START Recorded information

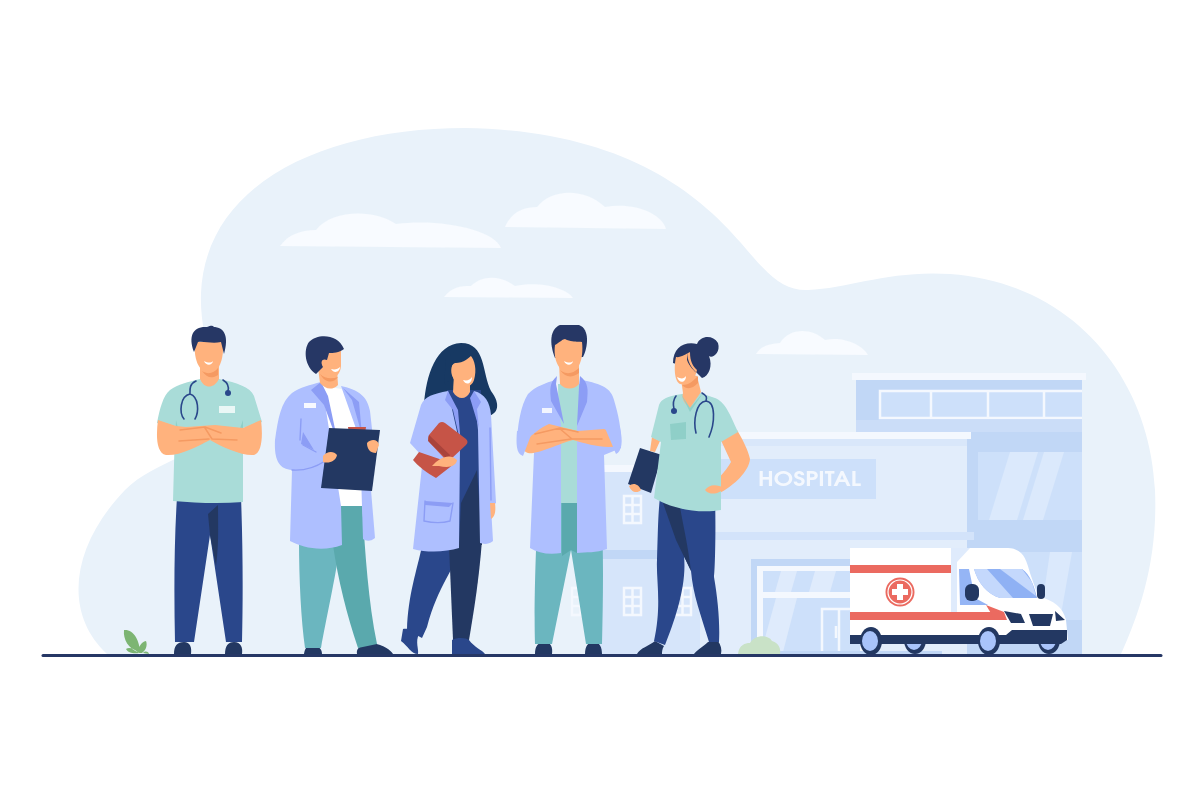
<!DOCTYPE html>
<html lang="en">
<head>
<meta charset="utf-8">
<title>Hospital medical team</title>
<style>
:root{--sky:#e9f2fa;--cloud:#f8fbff;--wall:#e2edfb;--tower:#c1d7f6;--glass:#cde0fa;--trim:#f4f8fe;
--skin:#ffb27d;--skin-dark:#f59a62;--navy:#233862;--hair:#263765;--pants:#2a478b;--mint:#a9dcd8;--mint-dark:#8fcfc8;
--lilac:#aebfff;--lilac-dark:#8c9df5;--teal:#6bb6bf;--teal-dark:#5aa9ad;--red:#c65447;--stripe:#eb6a60;--white:#fff}
html,body{margin:0;background:var(--white);overflow:hidden}
svg{display:block;width:1200px;height:800px}
.sky{fill:var(--sky)}.cloud{fill:var(--cloud)}.wall{fill:var(--wall)}.tower{fill:var(--tower)}.glass{fill:var(--glass)}.trim{fill:var(--trim)}
.skin{fill:var(--skin)}.skin-dark{fill:var(--skin-dark)}.navy{fill:var(--navy)}.hair{fill:var(--hair)}.pants{fill:var(--pants)}
.mint{fill:var(--mint)}.mint-dark{fill:var(--mint-dark)}.lilac{fill:var(--lilac)}.lilac-dark{fill:var(--lilac-dark)}
.teal{fill:var(--teal)}.teal-dark{fill:var(--teal-dark)}.red{fill:var(--red)}.stripe{fill:var(--stripe)}.white{fill:var(--white)}
.frame{fill:none;stroke:var(--trim);stroke-width:2.5}
.tube{fill:none;stroke:var(--pants);stroke-width:1.6;stroke-linecap:round}
.fold{fill:none;stroke:var(--skin-dark);stroke-width:1.5;stroke-linecap:round}
.seam{fill:none;stroke:var(--lilac-dark);stroke-width:1.4;stroke-linecap:round}
.sign{fill:var(--trim);font:700 20px "TeX Gyre Adventor",Inter,sans-serif}
</style>
</head>
<body>
<svg viewBox="0 0 1200 800" role="img" aria-label="Five medical workers standing in front of a hospital with an ambulance">
<defs>
<g id="pane"><rect class="frame" width="17" height="27"/><path class="frame" stroke-width="1.5" d="M8.500 0V27M0 9H17M0 18H17"/></g>
<g id="wheel"><ellipse class="navy" rx="11" ry="14"/><ellipse cx="-1" rx="8" ry="10" fill="#a9c4fb"/></g>
</defs>

<g id="backdrop">
<path class="sky" d="M107 654C62 612 72 545 125 490C155 460 205 455 222 425C228 390 199 350 201 293C206 180 330 128 465 128C610 130 690 183 741 243C768 275 783 291 808 290C850 288 890 270 950 274C1075 283 1150 380 1155 490C1158 560 1140 612 1121 654Z"/>
<g class="cloud">
<path d="M280 246C288 235 300 230 316 230C332 209 375 209 396 224C440 218 495 230 501 248Z"/>
<path d="M505 227C512 211 525 207 537 207C552 188 585 188 605 207C635 202 662 214 666 229Z"/>
<path d="M444 297C452 287 460 286 471 286C482 275 500 275 515 286C540 281 566 288 573 298Z"/>
<path d="M756 354C762 345 770 344 780 343C790 327 812 328 825 340C845 336 863 346 868 355Z"/>
</g>
</g>

<g id="hospital">
<rect class="tower" x="856" y="380" width="226" height="274"/>
<rect class="trim" x="852" y="373" width="234" height="7"/>
<rect x="856" y="420" width="226" height="12" fill="#cbddf8"/>
<rect class="glass" x="879" y="390" width="203" height="29"/>
<path class="frame" d="M1082 391H880V418H1082M931 390V419M988 390V419M1044 390V419"/>
<rect class="glass" x="978" y="452" width="104" height="68"/>
<rect class="glass" x="978" y="552" width="104" height="68"/>
<path fill="#dbe9fc" d="M1010 452H1038L1017 520H989ZM1044 452H1064L1043 520H1023ZM1050 552H1072L1060 620H1040Z"/>
<rect x="588" y="470" width="140" height="184" fill="#d6e5fa"/>
<rect class="trim" x="584" y="465" width="140" height="7"/>
<rect class="tower" x="588" y="550" width="140" height="9"/>
<use href="#pane" x="624" y="496"/><use href="#pane" x="624" y="588"/><use href="#pane" x="674" y="588"/><use href="#pane" x="572" y="588"/>
<rect class="wall" x="700" y="439" width="267" height="215"/>
<rect class="trim" x="700" y="432" width="271" height="7"/>
<rect x="714" y="439" width="253" height="7" fill="#d9e7fa"/>
<rect x="700" y="532" width="274" height="8" fill="#d3e3fa"/>
<rect class="glass" x="700" y="459" width="176" height="40"/>
<text class="sign" x="758" y="486" textLength="103" lengthAdjust="spacingAndGlyphs">HOSPITAL</text>
<rect class="tower" x="751" y="559" width="120" height="95"/>
<rect class="trim" x="757" y="566" width="110" height="88"/>
<path class="glass" d="M763 571H860V592H763ZM763 598H860V652H763Z"/>
<path fill="#dfebfc" d="M781 571H797L791 592H775ZM815 571H836L830 592H809ZM776 598H797L783 652H763V645Z"/>
<path class="frame" stroke-width="2" d="M822 652V609H850M839 609V652"/>
<path class="frame" stroke-width="2" d="M836 626V638"/>
<rect class="tower" x="750" y="651" width="192" height="4"/>
</g>

<g id="plants">
<path fill="#c9e2c7" d="M738 654C739 645 745 643 750 643C754 635 768 634 772 641C779 643 781 649 780 654Z"/>
<path fill="#7db573" d="M140 653C128 649 123 639 124 630C133 629 140 640 140 653ZM139 653C138 647 141 642 146 641C148 646 145 651 142 653ZM139 653C133 648 129 647 126 649C128 653 134 654 139 653ZM143 653C145 651 148 651 149 654Z"/>
</g>

<g id="ambulance">
<g id="far-wheels"><use href="#wheel" x="915" y="640"/><use href="#wheel" x="1049" y="640"/></g>
<path class="white" d="M850 548H1008C1023 549 1026 558 1030 573L1038 596C1054 601 1063 607 1066 620L1068 640H850Z"/>
<path fill="#dfebfc" d="M951 548H970L957 562V612H951Z"/>
<path class="stripe" d="M850 565H951V573H850ZM850 612H994L1006 620H850Z"/>
<path class="navy" d="M850 635H1006L1012 630H1067V640L1061 644H850Z"/>
<path fill="#95b5f5" d="M959 569H969L975 598L988 605H960Z"/>
<path fill="#8fb1f4" d="M974 569H1022C1030 574 1034 586 1037 598H1000C987 594 978 583 974 569Z"/>
<path fill="#c4d8fc" d="M974 569H987L1013 598H1000C987 594 978 583 974 569ZM1000 569H1022L1032 582L1036 596Z"/>
<path class="stripe" d="M986 605L1004 612L1007 620H995Z"/>
<path class="navy" d="M1004 611L1021 614L1025 623H1011ZM1055 611L1065 620L1056 621ZM1029 614H1053L1050 626H1033Z"/>
<rect class="navy" x="965" y="584" width="14" height="17" rx="6"/><rect class="navy" x="1037" y="584" width="8" height="15" rx="4"/>
<circle cx="900" cy="592" r="14.500" fill="#eb6a60"/><circle cx="900" cy="592" r="12" fill="none" stroke="#fff" stroke-width="1.2"/>
<path class="white" d="M897 584H903V589H908V595H903V600H897V595H892V589H897Z"/>
<use href="#wheel" x="871" y="641"/><use href="#wheel" x="989" y="641"/>
</g>

<g id="nurse-arms-crossed">
<path class="navy" d="M174 654C174 646 177 642 184 642C190 642 192 647 191 654ZM225 654C225 646 228 642 234 642C241 642 243 648 242 654Z"/>
<path class="pants" d="M177 497H241C243 550 243 598 242 642H226L210 535L194 642H175C174 595 174 545 177 497Z"/>
<path class="navy" d="M208 514L218 505C218 525 219 545 216 566L210 535Z"/>
<path class="skin" d="M200 362H219V380C214 390 204 390 200 380Z"/>
<path class="mint" d="M200 379C204 389 214 389 219 379C238 383 250 387 254 396L262 422L243 428V502C220 504 196 503 173 501L175 428L157 423C160 408 163 396 170 390C178 384 188 382 200 379Z"/>
<path class="mint-dark" d="M176 420L180 437L204 444L175 446ZM243 420L237 437L243 447Z"/>
<path class="skin" d="M158 420L176 426L186 427L215 425L243 428L261 420C263 436 262 453 254 455C242 456 222 447 210 440C196 447 180 456 166 455C156 453 156 435 158 420Z"/>
<path class="fold" d="M180 430L205 427L221 433M205 428L212 439L237 440M179 441L209 439"/>
<path class="skin" d="M195 342C193 362 201 373 209 373C219 373 224 360 223 342Z"/>
<path class="skin-dark" d="M202 371C208 375 214 373 218 368V375C212 379 207 378 202 371Z"/>
<path class="hair" d="M194 352C188 336 193 326 207 327C213 324 215 327 213 327C225 327 229 337 224 354L221 342C212 344 204 341 198 342Z"/>
<path class="white" d="M204 361C208 363 211 363 213 361C212 366 206 366 204 361Z"/>
<path class="tube" d="M196 381C189 384 190 390 190 394C180 396 179 413 184 419M190 394C199 397 199 412 195 419M223 380C228 383 229 387 228 391"/>
<circle class="pants" cx="228" cy="393" r="3"/><rect x="219" y="406" width="16" height="7" fill="#eaf7f6"/>
</g>

<g id="doctor-clipboard">
<path class="navy" d="M304 654C305 647 308 645 313 646C320 646 322 650 322 654ZM357 654C356 648 360 645 373 643C383 645 391 650 393 654Z"/>
<path class="teal" d="M299 540H341C335 580 326 620 321 648H305C301 620 299 580 299 540Z"/>
<path class="teal-dark" d="M333 502H362C365 550 368 600 377 644L358 648C347 615 338 580 333 545Z"/>
<path class="white" d="M320 385L346 390L362 425V506H335L318 420Z"/>
<path class="lilac" d="M321 382L326 410L341 506L342 545C323 552 303 548 290 541L292 470C279 469 274 460 275 440C278 418 281 402 292 393C300 387 310 385 321 382Z"/>
<path class="lilac" d="M341 386C359 390 367 396 370 411L373 438L371 490L375 538C370 542 366 541 363 539L360 440Z"/>
<path class="lilac-dark" d="M321 382L311 390L324 405L338 443L328 396ZM343 388L352 400L362 435L359 402ZM303 432L301 444L314 450Z"/>
<path class="seam" d="M292 470C305 471 316 467 325 461M301 419L300 440M316 452L303 445"/>
<rect class="white" x="304" y="403" width="12" height="5" opacity=".9"/>
<path class="red" d="M348 427H366L365 434H349Z"/>
<path class="navy" d="M329 428L380 430L372 491L321 488Z"/>
<path class="skin" d="M323 456C327 451 334 451 337 455C336 461 329 464 323 462ZM367 443C372 438 378 440 379 445L376 453C370 453 367 449 367 443Z"/>
<path class="skin" d="M318 368H337L338 385C332 391 325 389 320 383Z"/>
<path class="skin" d="M317 351H341V366C340 376 334 379 328 376C321 373 317 365 317 351Z"/>
<path class="hair" d="M316 374C305 367 303 350 309 342C318 333 338 334 344 349C339 353 333 353 329 353L327 360C322 358 320 362 323 367Z"/>
<path class="skin-dark" d="M320 374C325 379 332 379 338 377C333 384 325 383 320 374Z"/>
<path class="white" d="M331 369C335 370 338 369 340 367C340 372 334 374 331 369Z"/>
</g>

<g id="doctor-red-folders">
<path class="pants" d="M422 546L462 542C455 570 438 585 427 627L422 638L407 630C408 595 417 570 422 546Z"/>
<path class="navy" d="M449 545L482 540C479 580 474 610 469 640H453Z"/>
<path class="pants" d="M403 629C407 628 415 630 419 634C415 642 419 649 418 654C411 654 408 646 401 641ZM452 640C458 637 466 638 469 640C474 647 482 650 485 654H452Z"/>
<path d="M424 405C426 375 436 344 461 343C486 343 482 373 491 391C501 404 498 414 488 416L455 405Z" fill="#173963"/>
<path class="pants" d="M447 390H481L482 545H457Z"/><path class="navy" d="M461 503L477 470L482 545H459Z"/>
<path class="skin" d="M454 374L470 378V392C466 400 458 400 453 392Z"/>
<path class="lilac" d="M448 391C433 394 425 396 421 405L410 443L423 457L413 549C428 553 446 552 459 548L460 445Z"/>
<path class="lilac" d="M474 391C485 394 490 402 491 415L496 503L491 507L493 541C488 545 483 544 480 543L478 430Z"/>
<path class="lilac-dark" d="M448 391L445 400L453 410L461 445L458 410ZM474 391L481 402L477 409L479 428L470 398ZM425 501L453 503L449 507L425 505Z"/>
<path class="seam" d="M425 501L424 521C433 523 443 523 450 521L453 503M490 428L491 500"/>
<path class="red" d="M419 452L454 464L436 478C427 473 418 466 413 460Z"/>
<path class="red" d="M429 435L439 423Q442 421 445 423L466 439Q469 442 466 445L451 459Q448 462 444 458L430 443Q427 439 429 435Z"/>
<path d="M429 435L450 455L448 460L428 441Z" fill="#a9433b"/>
<path class="skin" d="M432 466C440 457 450 453 457 460C456 467 448 468 439 466ZM490 503H495C496 511 495 517 491 519Z"/>
<path class="skin" d="M453 363C458 364 465 357 470 355C475 360 477 370 474 380C471 389 461 388 455 381C451 376 450 369 453 363Z"/>
<path class="white" d="M463 380C467 381 470 380 472 377C472 384 466 386 463 380Z"/>
<path d="M453 378C449 373 450 365 455 363C464 363 469 358 473 354L461 348L446 358L444 385Z" fill="#173963"/>
</g>

<g id="doctor-arms-crossed">
<path class="navy" d="M535 654C535 646 538 642 545 642C551 642 553 648 552 654ZM585 654C585 646 588 642 594 642C600 642 602 648 602 654Z"/>
<path class="teal" d="M538 500H601C604 550 603 600 602 644H586L571 550L552 644H535C534 610 535 570 538 500Z"/>
<path class="teal-dark" d="M562 502H577V553L571 550L562 556Z"/>
<path class="mint" d="M558 384H580L579 503H560Z"/>
<path class="lilac" d="M555 380L561 425V553C549 555 538 553 530 548L534 453L517 447C517 425 521 405 528 394C536 386 546 383 555 380Z"/>
<path class="lilac" d="M582 380C602 384 611 388 614 400C619 417 622 432 621 448L604 455L607 549C596 553 586 552 577 553V425Z"/>
<path class="lilac-dark" d="M557 376C549 383 550 390 551 401L564 424L556 384ZM580 376C589 383 588 390 587 402L577 426L579 387Z"/>
<path class="skin" d="M559 362H579V384C574 390 565 390 560 384Z"/>
<path class="skin" d="M520 445C531 436 541 427 549 424L578 431L604 429C613 432 619 440 618 446C604 449 587 444 573 440C558 444 536 455 528 453C523 451 521 448 520 445Z"/>
<path class="fold" d="M535 434L560 428L578 432M559 428L572 439L602 439M537 444L571 439"/>
<path class="lilac" d="M517 431L533 430L523 456C516 454 516 443 517 431ZM605 428L620 428C623 440 622 452 616 454Z"/>
<rect x="542" y="408" width="10" height="5" fill="#f2f5ff"/>
<path class="hair" d="M555 358C549 343 550 329 560 325H579C590 329 588 347 583 357Z"/>
<path class="skin" d="M555 345C560 342 563 339 565 339C573 343 579 341 582 342C584 360 578 373 569 373C559 372 553 360 555 345Z"/>
<path class="skin-dark" d="M560 370C567 375 572 374 579 368V373C572 378 566 378 560 370Z"/>
<path class="white" d="M564 361C568 363 571 363 573 361C572 366 566 366 564 361Z"/>
</g>

<g id="nurse-tablet">
<path class="navy" d="M637 654C640 648 649 646 655 641L664 646C662 649 662 652 662 654ZM694 654C697 650 704 646 708 642L718 641C721 645 722 650 721 654Z"/>
<path class="pants" d="M660 497H715C716 530 715 570 714 577C718 600 720 624 719 642H709C701 615 693 595 691 571L684 556C687 585 675 620 665 645L654 641C662 605 656 580 657 560C658 530 658 515 660 497Z"/>
<path class="navy" d="M663 503L680 507C683 525 688 545 691 571L676 540Z"/>
<path class="navy" d="M640 448L662 455L651 493L628 484Z"/>
<path class="skin" d="M652 437L660 441L655 452L650 451ZM629 486C633 482 639 484 641 490C637 494 631 492 629 486Z"/>
<path class="skin" d="M719 436L737 430C743 440 748 450 750 459C749 471 735 485 718 494C711 497 706 494 705 489C715 483 726 471 731 462Z"/>
<path class="mint" d="M682 394C668 396 661 399 659 405L651 437L661 442L654 498C672 509 700 514 721 510L721 442L738 432C729 412 725 402 715 398L697 392Z"/>
<path class="skin" d="M705 490C709 484 717 484 724 488C720 494 710 496 705 490Z"/>
<path class="skin" d="M680 372L697 376L701 392L690 408C685 404 681 399 683 393Z"/>
<path class="mint-dark" d="M681 394L690 408L703 393L690 412ZM670 424L686 422V439L671 440Z"/>
<path class="hair" d="M673 363C673 348 684 341 697 344C701 335 713 335 718 343C721 353 712 359 709 356C713 366 709 376 702 378L693 369Z"/>
<path class="skin" d="M676 357C680 358 686 354 690 352C690 362 693 366 697 370C695 380 688 386 680 384C674 381 674 366 676 357Z"/>
<path class="hair" d="M687 351C687 362 692 369 698 374C694 371 689 366 687 360Z"/>
<path class="white" d="M677 377C681 379 684 379 686 376C686 383 679 384 677 377Z"/>
<path class="skin-dark" d="M682 385C690 385 694 380 698 376L698 383C692 389 687 390 682 385Z"/>
<path class="tube" d="M676 396C673 400 673 405 674 409M702 393C707 396 707 397 706 401C696 402 693 421 696 433M706 401C716 402 715 423 709 437"/>
<circle class="pants" cx="674" cy="411" r="3"/>
</g>

<path id="ground" d="M43 655.500H1161" stroke="#263765" stroke-width="3" stroke-linecap="round"/>
</svg>
</body>
</html>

END Recorded information

● Problem to solve:
Return only the lines between the one holding "448L662 455L651 493L628" and the one holding "372L697 376L701 392L690", inclusive, exactly as they appear above.

● Problem solution:
<path class="navy" d="M640 448L662 455L651 493L628 484Z"/>
<path class="skin" d="M652 437L660 441L655 452L650 451ZM629 486C633 482 639 484 641 490C637 494 631 492 629 486Z"/>
<path class="skin" d="M719 436L737 430C743 440 748 450 750 459C749 471 735 485 718 494C711 497 706 494 705 489C715 483 726 471 731 462Z"/>
<path class="mint" d="M682 394C668 396 661 399 659 405L651 437L661 442L654 498C672 509 700 514 721 510L721 442L738 432C729 412 725 402 715 398L697 392Z"/>
<path class="skin" d="M705 490C709 484 717 484 724 488C720 494 710 496 705 490Z"/>
<path class="skin" d="M680 372L697 376L701 392L690 408C685 404 681 399 683 393Z"/>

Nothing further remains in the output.